The petition submitted yesterday was drafted with assistance from the Foundation for SOGI Rights and Justice (FOR-SOGI), which hopes that the judges would help drive changes in the marriage law. SOGI stands for sexual orientation and gender identity.
"The Thai Constitution guarantees our birth rights of having a family and descendants. It also protects us citizens against discrimination of all kinds, including gender," FOR-SOGI's adviser Naiyana Supapung told The Straits Times.
"In the existing marriage registration form, your partner has to be a different sex from you. Otherwise, officials will not take your application. That is obviously unconstitutional."
According to FOR-SOGI, disallowing same-sex couples from marrying under the conventional law has important legal implications: They cannot use their spouses' welfare rights to receive medical treatments, do not benefit from life insurance payouts, and also cannot file criminal complaints on behalf of their spouses should the latter be killed or harmed.
The petition details the case of Ms Permsup Sae-ung, 49, and Ms Puangpet Hengkum, 34, who were rejected by officials in May when they tried to register their marriage.
Thailand has actually taken some tentative steps to address the issue, in the form of a draft civil partnership Bill which the Cabinet approved in principle in December last year.

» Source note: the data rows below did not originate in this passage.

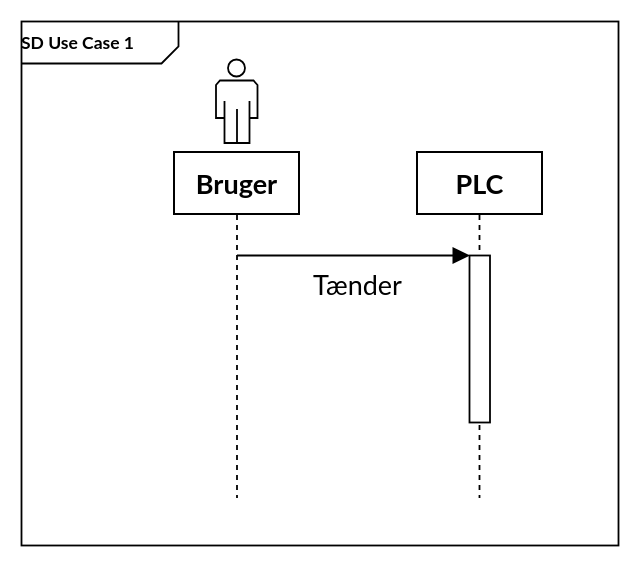
<!DOCTYPE html>
<html lang="da">
<head>
<meta charset="utf-8">
<title>SD Use Case 1</title>
<style>
  :root {
    --ink: #000;
    --paper: #fff;
  }
  * { box-sizing: border-box; margin: 0; }
  html, body { width: 640px; height: 567px; overflow: hidden; background: var(--paper); }
  .diagram {
    position: relative;
    width: 640px;
    height: 567px;
    overflow: hidden;
    color: var(--ink);
    font-family: Lato, "Open Sans", sans-serif;
  }
  .lines {
    position: absolute;
    inset: 0;
    display: block;
    fill: var(--paper);
    stroke: var(--ink);
    stroke-width: 1.8;
  }
  .lifeline { stroke-dasharray: 5 5; }
  .open { fill: none; }
  .arrowhead { fill: var(--ink); stroke: none; }
  .frame-title {
    position: absolute;
    left: 21px;
    top: 22px;
    height: 41px;
    font-size: 17.5px;
    font-weight: 700;
    line-height: 41px;
    white-space: nowrap;
  }
  .participant {
    position: absolute;
    top: 151px;
    width: 127px;
    height: 64px;
    display: flex;
    align-items: center;
    justify-content: center;
    border: 2px solid var(--ink);
    background: var(--paper);
    font-size: 27px;
    font-weight: 700;
    line-height: 1;
  }
  .user { left: 173px; }
  .controller { left: 416px; }
  .message {
    position: absolute;
    left: 287px;
    top: 268px;
    width: 141px;
    font-size: 27px;
    line-height: 34px;
    text-align: center;
  }
</style>
</head>
<body>
<main class="diagram">
  <svg class="lines" width="640" height="567" viewBox="0 0 640 567" aria-hidden="true">
    <rect class="frame" x="21.5" y="21.5" width="597" height="524"/>
    <polyline class="frame-tab open" points="21.5,63.5 161.5,63.5 178.5,46.5 178.5,21.5"/>

    <g class="actor">
      <circle cx="236.5" cy="68" r="8.5"/>
      <path class="open" d="M224.5 118H216V85L220 80.5H253.5L257.5 85V118H249"/>
      <path class="open" d="M224.5 101V143H249.5V101M237 109V143"/>
    </g>

    <line class="lifeline" x1="237" y1="215" x2="237" y2="498"/>
    <line class="lifeline" x1="479.5" y1="215" x2="479.5" y2="498"/>
    <rect class="activation" x="469.5" y="255.5" width="20.5" height="167"/>

    <line x1="237" y1="255.5" x2="455" y2="255.5"/>
    <polygon class="arrowhead" points="452.5,247 452.5,264 470,255.5"/>
  </svg>

  <h1 class="frame-title">SD Use Case 1</h1>
  <div class="participant user">Bruger</div>
  <div class="participant controller">PLC</div>
  <p class="message">Tænder</p>
</main>
</body>
</html>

The draft legislation, if passed, will give same-sex couples the right to jointly own property, inherit property from each other, and make medical decisions for each other in emergencies.
While the legislation did not make it to Parliament before the March 24 election, Thailand's bureaucracy has continued work on it in the background.
The Council of State - the government's legal advisory body - is still deliberating on the Bill after the Ministry of Justice collected feedback through public consultation earlier this year.
According to Ms Nareeluc Pairchaiyapoom, director of the international human rights law division at the ministry, the Bill may be modified to include adoption rights. It is not clear when the final version will be submitted to the new Cabinet and Parliament for approval.
Opinion within the lesbian, gay, bisexual and transgender (LGBT) community has been divided.
While some see the Bill as a stepping stone for more progress in the still largely conservative Buddhist country, others argue that having a separate law for same-sex marriage lays the foundation for long-term discrimination against same-sex couples.
The most recent version of the Bill does not accord same-sex couples the right to their partners' pensions or income tax benefits, unlike heterosexual married couples. It also does not address the right to adopt children, or to have children through surrogacy arrangements.
Meanwhile, the March election produced Thailand's first ever Members of Parliament who are openly LGBT, with all four of them from the opposition Future Forward Party.
Two of them, Ms Nateepat Kunsetthasit and Ms Tanwarin Sukkhapisit, proposed setting up a House of Representatives committee on gender diversity. In August, this motion was voted down 365 to 101 in the 500-seat House.